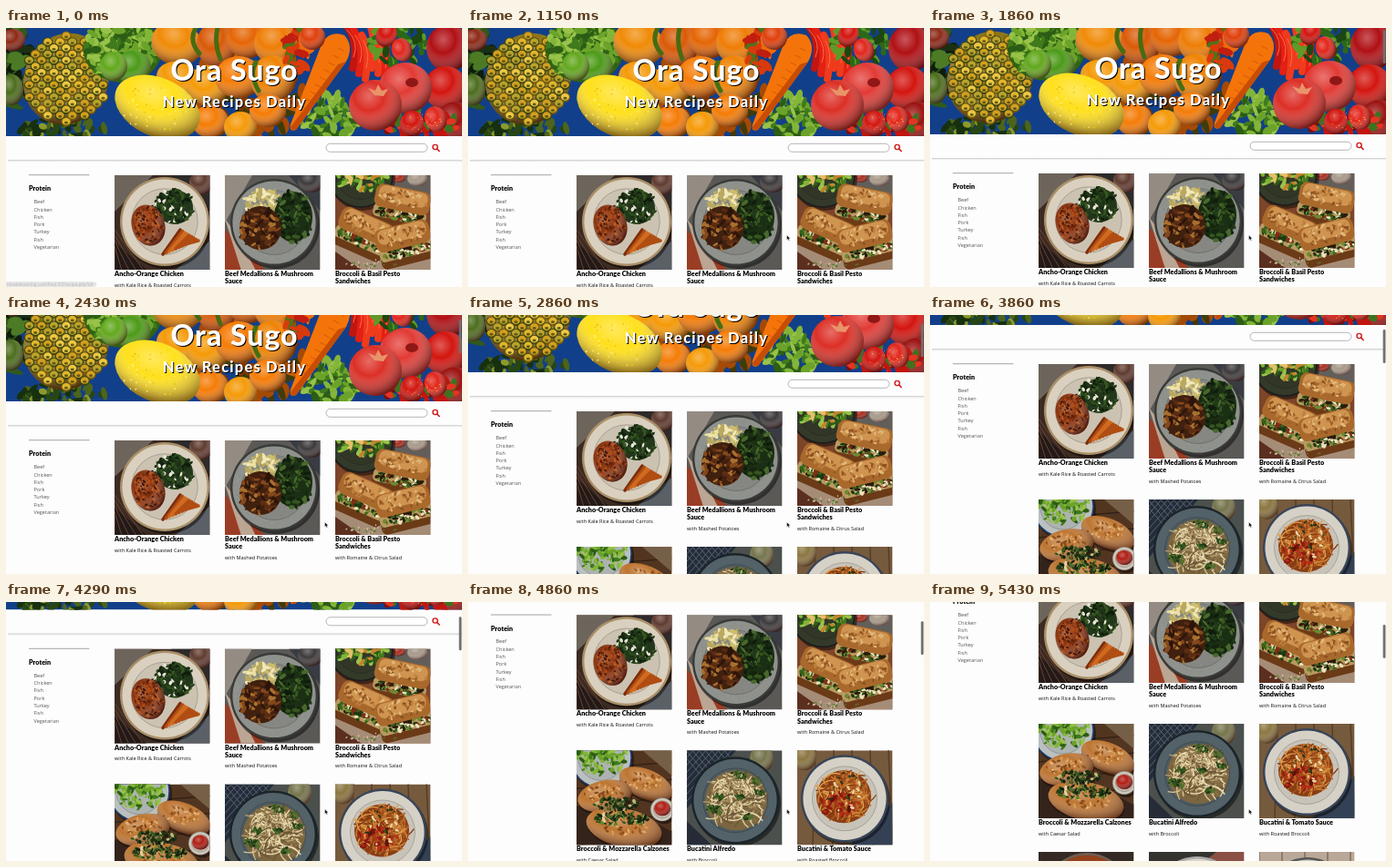
Write an HTML page that moves like this. It is 500 px wide and 285 px high and loops after 5570 ms.

```html
<!DOCTYPE html>
<html lang="en">
<head>
<meta charset="utf-8">
<title>Recipes</title>
<style>
html, body { margin: 0; width: 100%; height: 100%; overflow: hidden; background: #fdfdfd; }
#stage { display: block; width: 500px; height: 285px; }
.brand { font: 800 32px Lato, sans-serif; letter-spacing: 1px; }
.tagline { font: 800 16.5px Lato, sans-serif; letter-spacing: 1.2px; }
.brand, .tagline { fill: #fff; text-anchor: middle; filter: drop-shadow(1.3px 1.3px .6px #000); }
.name { font: 900 7.25px Lato, sans-serif; fill: #000; }
.note { font: 5.55px "Open Sans", sans-serif; fill: #111; }
.item { font: 5.55px "Open Sans", sans-serif; fill: #555; }
.status { font: 4.6px "Open Sans", sans-serif; fill: #b4b4b4; }
</style>
</head>
<body>
<svg id="stage" viewBox="0 0 500 285">
  <defs>
    <radialGradient id="round" cx=".38" cy=".32" r=".72">
      <stop offset="0" stop-color="#fff" stop-opacity=".3"/>
      <stop offset=".4" stop-color="#fff" stop-opacity="0"/>
      <stop offset="1" stop-color="#200" stop-opacity=".65"/>
    </radialGradient>
    <linearGradient id="fade" x2="0" y2="1">
      <stop stop-color="#888" stop-opacity=".25"/>
      <stop offset="1" stop-color="#888" stop-opacity="0"/>
    </linearGradient>
  </defs>
  <g id="page"></g>
  <rect id="thumb" x="496.7" width="2.8" height="37" rx="1.4" fill="#707070"/>
  <g id="status">
    <path d="M0 279H95q2 0 2 2V285H0z" fill="#e6e6e6"/>
    <text class="status" x="1" y="283.6">mirabeltanning.com/final-3/3/recipe.php?id=3</text>
  </g>
  <path id="cursor" d="M349.6 228v5.2l1.2-1 .9 1.9 .9-.4-.9-1.9h1.7z" fill="#000" stroke="#fff" stroke-width=".4"/>
</svg>
<script>
let seed = 11;
const random = () => (seed = (seed * 16807) % 2147483647) / 2147483647;
const pick = list => list[Math.floor(random() * list.length)];
const repeat = (n, draw) => Array.from({ length: n }, (_, i) => draw(i)).join('');

const rect = (x, y, w, h, fill, more = '') =>
  `<rect x="${x}" y="${y}" width="${w}" height="${h}" fill="${fill}" ${more}/>`;
const oval = (x, y, rx, ry, fill, turn = 0, more = '') =>
  `<ellipse cx="${x}" cy="${y}" rx="${rx}" ry="${ry}" fill="${fill}" transform="rotate(${turn} ${x} ${y})" ${more}/>`;
const solid = (x, y, rx, ry, fill, turn) =>
  oval(x, y, rx, ry, fill, turn) + oval(x, y, rx, ry, 'url(#round)', turn);
const shape = (d, fill) => `<path d="${d}" fill="${fill}"/>`;
const line = (d, color, width) =>
  `<path d="${d}" fill="none" stroke="${color}" stroke-width="${width}" stroke-linecap="round"/>`;
const text = (kind, x, y, words) =>
  `<text class="${kind}" x="${x}" y="${y}">${words.replace('&', '&amp;')}</text>`;
const frame = (x, y, w, h, body) =>
  `<svg x="${x}" y="${y}" width="${w}" height="${h}">${body}</svg>`;

// Random point inside an ellipse
function spot(x, y, rx, ry) {
  const a = random() * 6.283, r = Math.sqrt(random());
  return [x + Math.cos(a) * r * rx, y + Math.sin(a) * r * ry];
}
const scatter = (n, x, y, rx, ry, size, colors) => repeat(n, () => {
  const [px, py] = spot(x, y, rx, ry);
  return oval(px, py, size * (.6 + random() * .8), size * (.3 + random() * .4), pick(colors), random() * 180);
});
const noodles = (n, x, y, r, colors) => repeat(n, () => {
  const [px, py] = spot(x, y, r * .8, r * .75), w = r * (.15 + random() * .25);
  const a = random() * 6.283, dx = Math.cos(a) * w, dy = Math.sin(a) * w;
  return line(`M${px - dx} ${py - dy}q${dx - dy * .8} ${dy + dx * .8} ${dx * 2} ${dy * 2}`, pick(colors), 1.3);
});
const plate = (x, y, r, rim, base) =>
  oval(x + 2, y + 3, r, r, '#0007') + oval(x, y, r, r, rim) +
  oval(x, y, r * .95, r * .95, base) + oval(x, y, r * .74, r * .74, '#0001', 0, 'stroke="#0003"');

const greens = ['#14240f', '#22391a', '#36551f', '#0f1c0c', '#1b3013'];
const lettuce = ['#3f7a1c', '#6ba32a', '#98c24a', '#2c5c15', '#82b538'];

function banner() {
  const orange = '#f57c06', amber = '#f59a08', red = '#d3150f';
  const pineapple = solid(66, 56, 46, 51, '#8d7416', 25) + repeat(100, i => {
    const u = (i % 10 - 4.5) * 9.5, v = (Math.floor(i / 10) - 4.5) * 9.5;
    const x = 66 + (u - v) * .71, y = 56 + (u + v) * .71;
    if (((x - 66) / 45) ** 2 + ((y - 56) / 48) ** 2 > 1) return '';
    return oval(x, y, 5.6, 5.3, pick(['#4b4a12', '#6f5a14', '#394514'])) +
      oval(x, y - .4, 4.5, 3.8, pick(['#e2b62c', '#d3a01f', '#b9a42c', '#edc843'])) + oval(x, y + 1, 2, 1.4, '#5d5a16');
  });
  const chilies = repeat(6, i =>
    line(`M${372 + i * 9} ${-4 + i % 3 * 6}q${16 - i * 3} 18 ${8 - i * 2} 48`, pick(['#e32013', '#c3150f', '#f03a1c']), 8) +
    line(`M${374 + i * 9} ${2 + i % 3 * 6}q${14 - i * 3} 14 ${7 - i * 2} 30`, '#ff6a4a', 1));
  const carrot = shape('M371 8q-17-6-25 10L312 106q-2 9 6 6L373 37q9-17-2-29z', '#f4740a') +
    shape('M373 37L318 112q-5 2-6-3L364 40z', '#c74c04') +
    repeat(9, i => line(`M${364 - i * 5} ${22 + i * 8}l6 3`, '#c95205', .8));
  return rect(0, 0, 500, 119, '#123f8a') +
    scatter(50, 6, 40, 20, 50, 10, [...greens, '#4c7a25', '#31591d']) +
    solid(7, 13, 14, 12, '#8d2a18') + solid(6, 68, 13, 17, '#4c6d1d') +
    scatter(70, 62, 115, 48, 16, 6, ['#4c641b', '#274613', '#8b9a2c', '#17300f']) +
    pineapple +
    oval(128, 24, 43, 36, '#2f6314') + scatter(160, 126, 22, 40, 31, 6, lettuce) +
    solid(139, 43, 20, 18, '#4c9a18') + solid(118, 42, 15, 16, '#62a81d') +
    scatter(90, 255, 62, 74, 62, 10, ['#7d3604', '#a54a05', '#403b0c', '#c45f06']) +
    solid(187, 17, 28, 24, '#f08a06', 20) + solid(231, 18, 22, 25, '#d95a06') +
    line('M208 0q-8 14 4 28M232 0q-4 17 3 34', '#476b12', 5) +
    solid(190, 58, 26, 20, amber, 25) +
    solid(265, 12, 23, 21, '#e56504') + solid(297, 17, 25, 24, '#ee7d06') +
    solid(222, 63, 23, 22, amber) + solid(255, 54, 26, 23, orange) +
    solid(292, 56, 24, 26, '#ef8304') + line('M274 38q-8 12 3 31', '#456f14', 5) +
    solid(224, 103, 20, 18, orange) + solid(257, 109, 18, 17, amber) +
    solid(287, 91, 20, 18, orange) +
    solid(166, 87, 49, 32, '#ffe01c', 24) + scatter(60, 166, 87, 42, 26, 1.2, ['#fff08a', '#e8c40c']) +
    scatter(30, 320, 22, 15, 26, 7, ['#d93a0c', '#c11e0f', '#ee6a0c', '#4c741a']) +
    scatter(80, 356, 97, 34, 24, 6, lettuce) + chilies + carrot +
    solid(336, 10, 14, 14, '#e0400c') +
    scatter(60, 432, 16, 32, 24, 6, ['#2c6818', '#5f9a28', '#1d4712']) +
    solid(417, 8, 11, 13, red, 30) + solid(434, 24, 11, 13, '#e2261c', -25) +
    solid(485, 22, 24, 26, '#b01015') + solid(482, 66, 24, 24, red) +
    solid(493, 103, 22, 22, '#9a1210') + scatter(50, 455, 106, 40, 14, 7, ['#c3150f', '#e53322', '#7c0e0b', '#3d7320']) +
    solid(438, 66, 29, 28, '#e23a34') + oval(445, 60, 7, 5, '#8f1715') +
    solid(405, 85, 29, 28, '#dc2f26') + shape('M404 74l-7-8 8 3 3-7 4 7 7-2-5 8z', '#e8946a') +
    solid(445, 105, 13, 14, red, 20) + solid(471, 100, 12, 14, '#e2261c', -20) +
    scatter(40, 458, 103, 20, 11, .7, ['#f6b04b']) +
    text('brand', 250.5, 58.3, 'Ora Sugo') + text('tagline', 250.5, 87, 'New Recipes Daily');
}

const sandwich = (x, y, turn) => `<g transform="translate(${x} ${y}) rotate(${turn}) scale(1.18)">` +
  rect(-25, 0, 50, 19, '#6b3a17', 'rx="5"') + rect(-25, 0, 50, 12, '#b99a62', 'rx="4"') +
  scatter(70, 0, 6, 24, 5, 2.6, ['#37611c', '#1d3a10', '#efe0bd', '#7d2f16', '#6c8a30', '#2a1a0c']) +
  rect(-26, -19, 52, 22, '#a9692c', 'rx="7"') + rect(-23, -18, 46, 14, '#cf9450', 'rx="6"') +
  scatter(50, 0, -9, 23, 8, 2, ['#e2b87a', '#a2622a', '#bd8040', '#8d5220']) + '</g>';
const calzone = (x, y, rx, ry, turn) =>
  oval(x + 1, y + 3, rx, ry, '#20100a99', turn) + solid(x, y, rx, ry, '#bd7531', turn) +
  scatter(40, x, y - 3, rx * .75, ry * .6, 2, ['#d99c58', '#98561f', '#e4b67b', '#84481a']);

const photos = [
  () => rect(0, 0, 105, 105, '#3c2b22') + shape('M0 0H42L0 40z', '#6d655c') + shape('M62 0H105V40z', '#2e2a2a') +
    shape('M0 74L36 105H0z', '#211a18') + shape('M105 72V105H66z', '#5a6066') +
    repeat(5, i => line(`M${i * 8} 105L0 ${84 - i * 6}`, '#6d4032', 1)) +
    solid(95, 8, 13, 13, '#5f3b2f') +
    plate(55, 51, 49, '#a98f68', '#d9d0bf') +
    oval(66, 35, 20, 19, '#22371b') +
    scatter(120, 65, 34, 22, 19, 2.8, [...greens, '#e9e6d6', '#2c4c1c']) +
    repeat(9, i => line(`M${53 + i * 3.5} ${87 - i * 1.5}L${72 + i * 2.5} ${60 + i * 1.5}`, pick(['#b04d12', '#7d2c0a', '#cf6a20']), 3.5)) +
    solid(37, 55, 18, 23, '#8a330f', -18) +
    scatter(110, 37, 55, 16, 20, 2, ['#5c1f08', '#b04d18', '#742a0b', '#c0632a', '#431706']),
  () => rect(0, 0, 105, 105, '#5b5956') + shape('M0 0H30L0 52z', '#948c83') + shape('M70 0H105V40z', '#393d43') +
    shape('M0 60L45 105H0z', '#9a3d25') + shape('M0 48L14 66 34 105H18z', '#bba593') +
    solid(94, 7, 14, 12, '#3d3a3b') +
    plate(54, 52, 48, '#393b39', '#8f918c') + scatter(110, 54, 52, 43, 43, .6, ['#6c6e69', '#a9aba5']) +
    scatter(70, 42, 31, 21, 14, 4, ['#eadf9f', '#cdbd70', '#f1e8b9', '#b9a85f']) +
    oval(75, 46, 21, 28, '#1a2f13') + scatter(110, 75, 46, 21, 28, 3.5, [...greens, '#48692c']) +
    oval(39, 58, 23, 24, '#40200e') +
    scatter(100, 39, 58, 22, 22, 3.5, ['#5c2d14', '#2b140a', '#84481c', '#a9702f', '#40200e']),
  () => rect(0, 0, 105, 105, '#7d4529') + shape('M60 0H105V30L62 16z', '#625e5a') + shape('M0 66H105V105H0z', '#a58c77') +
    shape('M0 84L30 105H0z', '#5b2f20') + solid(69, 3, 8, 5, '#a92f20') + solid(90, 4, 11, 8, '#a89a8a') +
    plate(28, 0, 36, '#1d1e1d', '#343a2a') + scatter(110, 28, 0, 29, 16, 4, [...lettuce, '#c3832e', '#e3c06a']) +
    sandwich(72, 36, 12) + sandwich(30, 65, 24) + sandwich(76, 76, -14) +
    scatter(25, 40, 98, 28, 5, 1.6, ['#5b7b35', '#d0b69b']),
  () => rect(0, 0, 105, 105, '#523521') + repeat(6, i => line(`M0 ${i * 21}L105 ${i * 19 - 6}`, '#352216', 1.5)) +
    shape('M72 0H105V28z', '#756047') +
    plate(27, 8, 34, '#1d3c6b', '#b9c0bf') + scatter(130, 27, 6, 28, 21, 3.6, lettuce) +
    shape('M0 62L30 46 105 90V105H0z', '#33231a') +
    calzone(76, 37, 31, 16, 23) + calzone(31, 50, 30, 17, -12) + calzone(52, 85, 42, 21, 12) +
    scatter(90, 44, 59, 25, 7, 2.6, [...greens, '#c8b47a', '#8d7a45']) +
    scatter(90, 49, 75, 30, 7, 2.6, [...greens, '#5f8a2a', '#e3d19c', '#56682b']) +
    plate(94, 65, 13, '#8a867f', '#cfc7ba') + solid(94, 64, 9, 8, '#b01f14'),
  () => rect(0, 0, 105, 105, '#4c504d') + shape('M0 0H54L0 64z', '#232c3a') +
    repeat(8, i => line(`M${i * 7} 0L0 ${i * 8}M${i * 7 - 8} 0l24 28`, '#59616c', 1)) +
    solid(82, 9, 13, 15, '#75744c') + shape('M0 78L28 105H0z', '#252c37') +
    plate(53, 55, 48, '#1a2429', '#536168') + oval(54, 55, 34, 33, '#7c6640') +
    noodles(150, 54, 55, 35, ['#d9c798', '#b39a6a', '#eadbb1', '#8d744a', '#6b5636']) +
    repeat(10, () => scatter(14, ...spot(56, 55, 31, 31), 5, 4, 2.2, ['#35571f', '#1f3816', '#56702f'])),
  () => rect(0, 0, 105, 105, '#765a3d') + repeat(6, i => line(`M${i * 20} 0L${i * 22 - 5} 105`, '#543d29', 1.5)) +
    solid(8, 7, 13, 15, '#8a7640') + shape('M105 57V105H57z', '#344154') +
    plate(52, 53, 48, '#384459', '#d6d1c6') + oval(51, 51, 30, 29, '#8a3f14') +
    noodles(150, 51, 49, 31, ['#cf8034', '#a9541f', '#e0a050', '#84390f', '#b96a28']) +
    scatter(45, 46, 61, 22, 13, 3.2, ['#8f1c0f', '#b52f18', '#5f1409']) +
    scatter(26, 53, 46, 21, 22, 2, ['#425a1d', '#22351a', '#ead7a6']),
  () => rect(0, 0, 105, 105, '#342924') + plate(53, 49, 48, '#6b6057', '#93421d'),
  () => rect(0, 0, 105, 105, '#8a5045') + shape('M0 0H74L0 60z', '#34332f') + plate(53, 54, 49, '#aaa', '#ddd6ca'),
  () => rect(0, 0, 105, 105, '#b9a797') + repeat(5, i => line(`M${i * 25} 0V105`, '#8e7c6d', 2)) + plate(53, 54, 48, '#555', '#ccc')
];

const recipes = [
  ['Ancho-Orange Chicken', '', 'with Kale Rice & Roasted Carrots'],
  ['Beef Medallions & Mushroom', 'Sauce', 'with Mashed Potatoes'],
  ['Broccoli & Basil Pesto', 'Sandwiches', 'with Romaine & Citrus Salad'],
  ['Broccoli & Mozzarella Calzones', '', 'with Caesar Salad'],
  ['Bucatini Alfredo', '', 'with Broccoli'],
  ['Bucatini & Tomato Sauce', '', 'with Roasted Broccoli']
];
const rowTops = [162, 311, 452];

function card(photo, i) {
  const x = 119 + i % 3 * 121, y = rowTops[Math.floor(i / 3)];
  const [first, second, note] = recipes[i] || ['', '', ''];
  return frame(x, y, 104.3, 104, photo()) +
    text('name', x, y + 111.2, first) + text('name', x, y + 119.3, second) +
    text('note', x, y + (second ? 130.7 : 122.7), note);
}

const proteins = ['Beef', 'Chicken', 'Fish', 'Pork', 'Turkey', 'Fish', 'Vegetarian'];
const byId = id => document.getElementById(id);
const page = byId('page');
page.innerHTML = frame(0, 0, 500, 119, banner()) +
  rect(351, 127.3, 111, 9, '#fff', 'rx="4.5" stroke="#a3a3a3" stroke-width=".8"') +
  '<circle cx="470.6" cy="131" r="2.6" fill="none" stroke="#d21a1a" stroke-width="1.4"/>' +
  line('M472.6 133l2.5 2.5', '#d21a1a', 1.7) +
  rect(2, 145.4, 498, 2.5, 'url(#fade)') + rect(2, 145, 498, .8, '#d0d0d0') +
  rect(25, 161.3, 66.5, .9, '#999') +
  text('name', 25, 179.4, 'Protein') +
  proteins.map((p, i) => text('item', 30.5, 193.2 + i * 8.32, p)).join('') +
  photos.map(card).join('');

// [tick, scroll offset], seven ticks per second
const scrollKeys = [[12, 0], [14, 4], [17, 24], [20, 56], [24, 92], [27, 108], [29, 109],
  [30, 110.5], [32, 128], [34, 147.7], [38, 177]];
const LOOP = 5570, TICK = 1000 / 7;

function scrollAt(tick) {
  const next = scrollKeys.findIndex(([k]) => k >= tick);
  if (next < 1) return 0;
  const [k0, s0] = scrollKeys[next - 1], [k1, s1] = scrollKeys[next];
  return s0 + (s1 - s0) * (tick - k0) / (k1 - k0);
}

function render() {
  const tick = Math.min(38, Math.floor((performance.now() % LOOP + 5) / TICK));
  const scroll = scrollAt(tick);
  page.setAttribute('transform', `translate(0 ${-scroll})`);
  byId('thumb').setAttribute('y', 2 + scroll * .13);
  byId('thumb').style.display = scroll > 0 ? '' : 'none';
  byId('status').style.display = tick < 3 ? '' : 'none';
  byId('cursor').style.display = tick < 3 ? 'none' : '';
  requestAnimationFrame(render);
}
render();
</script>
</body>
</html>
```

=== YOUR INSTRUCTIONS ===
Scan the data above for the string "second". Copy every line in which it appears.

=== RESPONSE TO THIS TASK ===
  const [first, second, note] = recipes[i] || ['', '', ''];
    text('name', x, y + 111.2, first) + text('name', x, y + 119.3, second) +
    text('note', x, y + (second ? 130.7 : 122.7), note);
// [tick, scroll offset], seven ticks per second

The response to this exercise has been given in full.